drego: the unrequited narcissist

Jan 13

Grammar matters!
(via uberhumor)

Grammar matters!

(via uberhumor)

Having a narcissist for the holidays? -

"Your resident narcissist — that excessively self-centered, self-important admiration hog — is ready to fill your holiday stocking with complication, drama and disappointment. Yes, just like last year. My definition of a narcissist is someone who possesses excessive amounts of self-centeredness and an inflated sense of importance. When a narcissist is a part of an event, other guests may try to ignore him, or overlook or justify his behaviors. It is often challenging to figure out whether or not a person is a narcissist, because these people are highly skilled in protecting themselves to the point that it may be difficult to truly get to know them (as they most often don’t even know themselves)."  Read more…

(source: USA Today)

On the destructive nature of narcissist CEOs -

From a recent study in Administrative Science Quarterly:

"Highly narcissistic CEOs are much less responsive to recent objective measures of their performance than less narcissistic CEOs. They found the narcissists would continue to make lots of acquisitions at high premiums, even when their company hadn’t been doing well…"

"Most interesting though, they found that highly narcissistic CEOs were very responsive to social praise (measured as media praise and media awards) and this would spur them on to increase their pace of acquisitions and premiums paid (which, over time, tended to destroy shareholder value). Less narcissistic CEOs were much less responsive to social praise."

Read more…

(source: Administrative Science Quarterly, via IT World)

The possibility of alien life is now (almost) impossible to deny -

"An international team of astronomers have reached the most definitive conclusion, one with profound implications: our galaxy contains a minimum of 100 billion planets. Of those, most are small planets like ours. Statistically, every star would have at least one planet. This means that the chances of life and habitable planets in our galaxy alone is overwhelmingly high. So high that it’s impossible to deny that it’s out there. The only question is how much of that is little dumb critters and how much is civilized."  Read More…

(source: Gizmodo)

Microsoft files patent on monitoring employee work habits -

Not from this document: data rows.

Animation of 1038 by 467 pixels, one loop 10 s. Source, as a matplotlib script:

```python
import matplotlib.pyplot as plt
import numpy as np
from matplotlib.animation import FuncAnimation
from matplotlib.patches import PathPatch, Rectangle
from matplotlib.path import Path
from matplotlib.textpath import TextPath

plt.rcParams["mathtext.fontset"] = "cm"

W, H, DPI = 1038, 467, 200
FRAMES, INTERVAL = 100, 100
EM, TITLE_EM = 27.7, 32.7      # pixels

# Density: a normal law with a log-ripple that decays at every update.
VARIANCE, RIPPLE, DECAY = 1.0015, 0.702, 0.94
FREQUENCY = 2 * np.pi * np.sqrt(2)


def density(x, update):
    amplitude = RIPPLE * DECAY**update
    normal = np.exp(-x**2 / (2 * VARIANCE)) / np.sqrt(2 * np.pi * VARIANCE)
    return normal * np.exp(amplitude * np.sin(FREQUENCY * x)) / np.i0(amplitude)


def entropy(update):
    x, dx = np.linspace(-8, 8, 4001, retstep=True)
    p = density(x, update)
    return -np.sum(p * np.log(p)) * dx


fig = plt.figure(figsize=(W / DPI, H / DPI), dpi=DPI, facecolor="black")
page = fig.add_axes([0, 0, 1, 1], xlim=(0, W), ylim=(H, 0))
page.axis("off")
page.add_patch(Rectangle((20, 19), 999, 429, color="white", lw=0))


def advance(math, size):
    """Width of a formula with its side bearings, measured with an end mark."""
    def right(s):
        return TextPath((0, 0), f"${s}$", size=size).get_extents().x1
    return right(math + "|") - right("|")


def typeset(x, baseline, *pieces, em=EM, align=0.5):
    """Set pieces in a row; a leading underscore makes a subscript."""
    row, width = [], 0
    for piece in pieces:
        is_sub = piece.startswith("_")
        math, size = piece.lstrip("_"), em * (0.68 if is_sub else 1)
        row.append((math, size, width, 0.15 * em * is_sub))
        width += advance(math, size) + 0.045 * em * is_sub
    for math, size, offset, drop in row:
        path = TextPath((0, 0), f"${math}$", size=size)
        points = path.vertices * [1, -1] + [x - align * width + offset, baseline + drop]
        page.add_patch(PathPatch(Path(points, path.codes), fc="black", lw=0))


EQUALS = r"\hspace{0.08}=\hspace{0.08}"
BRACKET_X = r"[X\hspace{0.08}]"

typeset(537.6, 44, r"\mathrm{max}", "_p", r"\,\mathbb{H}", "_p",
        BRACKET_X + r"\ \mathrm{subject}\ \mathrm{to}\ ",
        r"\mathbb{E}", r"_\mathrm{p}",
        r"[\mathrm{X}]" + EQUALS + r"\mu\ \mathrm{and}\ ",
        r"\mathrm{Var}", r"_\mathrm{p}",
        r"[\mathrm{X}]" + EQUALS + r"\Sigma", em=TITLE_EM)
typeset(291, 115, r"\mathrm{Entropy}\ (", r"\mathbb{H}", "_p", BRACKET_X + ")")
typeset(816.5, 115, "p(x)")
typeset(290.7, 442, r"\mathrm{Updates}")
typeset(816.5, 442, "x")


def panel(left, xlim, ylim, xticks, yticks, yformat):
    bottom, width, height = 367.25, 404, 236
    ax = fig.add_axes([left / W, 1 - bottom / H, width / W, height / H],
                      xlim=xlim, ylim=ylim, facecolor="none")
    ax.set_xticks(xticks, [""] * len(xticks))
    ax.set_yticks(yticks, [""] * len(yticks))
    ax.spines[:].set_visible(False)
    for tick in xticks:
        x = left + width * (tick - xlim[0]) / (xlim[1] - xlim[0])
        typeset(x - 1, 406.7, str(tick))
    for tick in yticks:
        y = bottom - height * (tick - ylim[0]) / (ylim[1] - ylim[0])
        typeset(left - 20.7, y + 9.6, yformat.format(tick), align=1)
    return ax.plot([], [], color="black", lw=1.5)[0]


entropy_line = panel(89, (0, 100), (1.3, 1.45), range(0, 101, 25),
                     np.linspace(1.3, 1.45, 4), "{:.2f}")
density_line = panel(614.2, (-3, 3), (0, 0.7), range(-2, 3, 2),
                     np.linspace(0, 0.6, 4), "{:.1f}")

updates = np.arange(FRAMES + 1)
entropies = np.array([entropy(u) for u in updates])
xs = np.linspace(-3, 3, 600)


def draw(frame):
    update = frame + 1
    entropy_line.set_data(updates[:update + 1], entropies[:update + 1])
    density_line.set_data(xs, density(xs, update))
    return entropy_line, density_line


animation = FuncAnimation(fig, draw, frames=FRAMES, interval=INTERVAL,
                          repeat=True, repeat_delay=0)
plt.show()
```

"Question: would you work at a job that uses software to automatically track your work habits based on e-mails, phone calls and even video conferences? Someone at Microsoft thinks that’s a good enough idea to deserve a patent. The Microsoft patent filing — discovered by GeekWire— covers a computer system capable of not only monitoring the behavior of employees, but also assigning positive or negative scores to each action. Examples given include flagging someone who repeatedly cuts off colleagues during conversations, or raising the alarm over a supervisor who repeatedly bugs underlings during their lunch break.”  Read more…

(source: GeekWire, via Live Science)

Now this is how to draw on the back off a dirty car
(via: uberhumor)

Now this is how to draw on the back off a dirty car

(via: uberhumor)

Do nice guys finish last? -

"Overall, across the first three studies, men who are one standard deviation below the mean on agreeableness earn an average of 18.31 percent ($9,772) more than men one standard deviation above the mean on agreeableness. Meanwhile, the “disagreeableness premium” for women was only 5.47 percent ($1,828). Thus, the income premium for disagreeableness is more than three times stronger for men than for women.”  Read more…

(source: Wired)

What was the first math problem that we needed a computer to solve? -

"In the 1970s, a remarkable thing was done; a computer was used to solve a math problem. This, in and of itself, was not remarkable. The difference engine could do it. But this problem was the first one that would probably remain unsolved if it weren’t for computers. Find out about the Four-Color Theorem, and why it needed to be turned over to the machines."  Read more…

I remember reading about this proof in Scientific American when it first came out! —drego

(source: Mathematics Association of America, via io9)

(via uberhumor)

(via uberhumor)

Jan 10

(via uberhumor)

(via uberhumor)

(source: Dilbert by Scott Adams)

(source: Dilbert by Scott Adams)

The Atlantic profiles Super Deli Mart: ‘Postmodern Elks Club’ -

"Readers across America (and likely beyond) who check out The Atlantic‘s website today have the opportunity to read about West Seattle’s Super Deli Mart. The article by Christopher Solomon is headlined “A Postmodern Elks Club Serving Some of the World’s Best Beer” but talks about the 35th/Barton store as a community gathering place as well as a beverage retailer."  Read more…

Hey, that’s right around the corner from where I live! —drego

(source: The Atlantic, via West Seattle Blog)

[video]

Is today's society too self-centered? -

"According to [Jean] Twenge, narcissistic personality disorder originated with the assumption that ‘if you have a high self-image, then you are more likely to help people and less likely to hurt people. But this is not true. In actuality, people who are narcissistic tend to be more aggressive and less likely to help others.’ In her research, she found narcissism to be more prevalent in the workforce and among college students than it used to be in prior generations."  Read more…

(source: newstimes.com)

(source: CheckpointUSA.org)

(source: CheckpointUSA.org)